▸ **TASK INSTRUCTIONS**:
Restate each entry below word for word, without skipping any.

-- DATA SHOWN follows --

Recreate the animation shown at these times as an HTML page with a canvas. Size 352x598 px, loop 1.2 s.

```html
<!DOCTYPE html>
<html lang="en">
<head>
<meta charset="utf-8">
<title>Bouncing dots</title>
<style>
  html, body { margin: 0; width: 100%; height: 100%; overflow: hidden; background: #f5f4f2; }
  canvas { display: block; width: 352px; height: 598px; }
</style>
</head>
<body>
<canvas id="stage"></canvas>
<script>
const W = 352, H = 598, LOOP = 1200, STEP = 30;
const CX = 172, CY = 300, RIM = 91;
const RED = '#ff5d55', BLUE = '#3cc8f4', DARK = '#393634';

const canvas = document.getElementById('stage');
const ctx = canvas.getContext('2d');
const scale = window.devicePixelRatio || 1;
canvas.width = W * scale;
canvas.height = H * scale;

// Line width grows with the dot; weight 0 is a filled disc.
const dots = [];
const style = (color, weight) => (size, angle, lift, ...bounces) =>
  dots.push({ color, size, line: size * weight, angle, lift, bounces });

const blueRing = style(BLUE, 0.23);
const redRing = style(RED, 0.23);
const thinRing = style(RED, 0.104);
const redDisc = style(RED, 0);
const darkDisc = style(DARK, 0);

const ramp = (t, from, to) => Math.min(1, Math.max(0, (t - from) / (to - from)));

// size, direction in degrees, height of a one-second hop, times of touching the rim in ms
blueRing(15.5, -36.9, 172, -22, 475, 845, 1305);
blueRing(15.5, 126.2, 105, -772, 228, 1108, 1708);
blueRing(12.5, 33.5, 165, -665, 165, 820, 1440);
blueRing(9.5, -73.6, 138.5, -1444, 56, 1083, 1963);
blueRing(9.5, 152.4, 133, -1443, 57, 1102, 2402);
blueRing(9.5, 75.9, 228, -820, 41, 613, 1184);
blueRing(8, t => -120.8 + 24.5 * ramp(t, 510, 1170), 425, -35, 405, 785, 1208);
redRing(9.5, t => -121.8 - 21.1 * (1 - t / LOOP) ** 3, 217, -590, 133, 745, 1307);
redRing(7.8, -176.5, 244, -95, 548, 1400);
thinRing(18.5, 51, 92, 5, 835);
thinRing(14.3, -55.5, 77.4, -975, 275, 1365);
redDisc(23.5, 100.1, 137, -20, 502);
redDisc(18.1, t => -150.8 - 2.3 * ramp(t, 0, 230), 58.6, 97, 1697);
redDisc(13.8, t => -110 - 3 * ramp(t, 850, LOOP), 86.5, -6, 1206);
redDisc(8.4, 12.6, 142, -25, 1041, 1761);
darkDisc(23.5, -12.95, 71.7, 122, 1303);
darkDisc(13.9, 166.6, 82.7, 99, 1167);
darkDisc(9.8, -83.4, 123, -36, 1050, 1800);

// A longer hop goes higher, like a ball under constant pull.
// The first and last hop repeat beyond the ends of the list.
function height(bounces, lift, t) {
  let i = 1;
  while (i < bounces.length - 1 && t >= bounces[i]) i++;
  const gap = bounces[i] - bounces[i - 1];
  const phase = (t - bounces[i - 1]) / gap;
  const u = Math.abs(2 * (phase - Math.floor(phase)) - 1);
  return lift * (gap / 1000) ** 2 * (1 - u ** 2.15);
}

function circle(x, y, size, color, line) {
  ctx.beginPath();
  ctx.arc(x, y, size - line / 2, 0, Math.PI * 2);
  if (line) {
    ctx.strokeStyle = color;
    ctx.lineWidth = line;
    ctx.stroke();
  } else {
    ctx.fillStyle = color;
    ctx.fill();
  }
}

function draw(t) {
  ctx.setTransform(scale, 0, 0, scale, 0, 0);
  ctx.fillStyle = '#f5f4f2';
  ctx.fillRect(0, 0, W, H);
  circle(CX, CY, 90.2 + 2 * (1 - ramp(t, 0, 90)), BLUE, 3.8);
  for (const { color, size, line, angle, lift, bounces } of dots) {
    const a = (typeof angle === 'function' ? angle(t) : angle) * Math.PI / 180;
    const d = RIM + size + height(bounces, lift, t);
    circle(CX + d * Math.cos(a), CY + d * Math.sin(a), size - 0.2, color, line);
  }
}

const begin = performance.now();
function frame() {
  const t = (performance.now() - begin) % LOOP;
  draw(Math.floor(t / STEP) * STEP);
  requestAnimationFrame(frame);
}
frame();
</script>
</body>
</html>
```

-- DATA SHOWN concluded --

▸ **ANSWER BOX**:
Recreate the animation shown at these times as an HTML page with a canvas. Size 352x598 px, loop 1.2 s.

```html
<!DOCTYPE html>
<html lang="en">
<head>
<meta charset="utf-8">
<title>Bouncing dots</title>
<style>
  html, body { margin: 0; width: 100%; height: 100%; overflow: hidden; background: #f5f4f2; }
  canvas { display: block; width: 352px; height: 598px; }
</style>
</head>
<body>
<canvas id="stage"></canvas>
<script>
const W = 352, H = 598, LOOP = 1200, STEP = 30;
const CX = 172, CY = 300, RIM = 91;
const RED = '#ff5d55', BLUE = '#3cc8f4', DARK = '#393634';

const canvas = document.getElementById('stage');
const ctx = canvas.getContext('2d');
const scale = window.devicePixelRatio || 1;
canvas.width = W * scale;
canvas.height = H * scale;

// Line width grows with the dot; weight 0 is a filled disc.
const dots = [];
const style = (color, weight) => (size, angle, lift, ...bounces) =>
  dots.push({ color, size, line: size * weight, angle, lift, bounces });

const blueRing = style(BLUE, 0.23);
const redRing = style(RED, 0.23);
const thinRing = style(RED, 0.104);
const redDisc = style(RED, 0);
const darkDisc = style(DARK, 0);

const ramp = (t, from, to) => Math.min(1, Math.max(0, (t - from) / (to - from)));

// size, direction in degrees, height of a one-second hop, times of touching the rim in ms
blueRing(15.5, -36.9, 172, -22, 475, 845, 1305);
blueRing(15.5, 126.2, 105, -772, 228, 1108, 1708);
blueRing(12.5, 33.5, 165, -665, 165, 820, 1440);
blueRing(9.5, -73.6, 138.5, -1444, 56, 1083, 1963);
blueRing(9.5, 152.4, 133, -1443, 57, 1102, 2402);
blueRing(9.5, 75.9, 228, -820, 41, 613, 1184);
blueRing(8, t => -120.8 + 24.5 * ramp(t, 510, 1170), 425, -35, 405, 785, 1208);
redRing(9.5, t => -121.8 - 21.1 * (1 - t / LOOP) ** 3, 217, -590, 133, 745, 1307);
redRing(7.8, -176.5, 244, -95, 548, 1400);
thinRing(18.5, 51, 92, 5, 835);
thinRing(14.3, -55.5, 77.4, -975, 275, 1365);
redDisc(23.5, 100.1, 137, -20, 502);
redDisc(18.1, t => -150.8 - 2.3 * ramp(t, 0, 230), 58.6, 97, 1697);
redDisc(13.8, t => -110 - 3 * ramp(t, 850, LOOP), 86.5, -6, 1206);
redDisc(8.4, 12.6, 142, -25, 1041, 1761);
darkDisc(23.5, -12.95, 71.7, 122, 1303);
darkDisc(13.9, 166.6, 82.7, 99, 1167);
darkDisc(9.8, -83.4, 123, -36, 1050, 1800);

// A longer hop goes higher, like a ball under constant pull.
// The first and last hop repeat beyond the ends of the list.
function height(bounces, lift, t) {
  let i = 1;
  while (i < bounces.length - 1 && t >= bounces[i]) i++;
  const gap = bounces[i] - bounces[i - 1];
  const phase = (t - bounces[i - 1]) / gap;
  const u = Math.abs(2 * (phase - Math.floor(phase)) - 1);
  return lift * (gap / 1000) ** 2 * (1 - u ** 2.15);
}

function circle(x, y, size, color, line) {
  ctx.beginPath();
  ctx.arc(x, y, size - line / 2, 0, Math.PI * 2);
  if (line) {
    ctx.strokeStyle = color;
    ctx.lineWidth = line;
    ctx.stroke();
  } else {
    ctx.fillStyle = color;
    ctx.fill();
  }
}

function draw(t) {
  ctx.setTransform(scale, 0, 0, scale, 0, 0);
  ctx.fillStyle = '#f5f4f2';
  ctx.fillRect(0, 0, W, H);
  circle(CX, CY, 90.2 + 2 * (1 - ramp(t, 0, 90)), BLUE, 3.8);
  for (const { color, size, line, angle, lift, bounces } of dots) {
    const a = (typeof angle === 'function' ? angle(t) : angle) * Math.PI / 180;
    const d = RIM + size + height(bounces, lift, t);
    circle(CX + d * Math.cos(a), CY + d * Math.sin(a), size - 0.2, color, line);
  }
}

const begin = performance.now();
function frame() {
  const t = (performance.now() - begin) % LOOP;
  draw(Math.floor(t / STEP) * STEP);
  requestAnimationFrame(frame);
}
frame();
</script>
</body>
</html>
```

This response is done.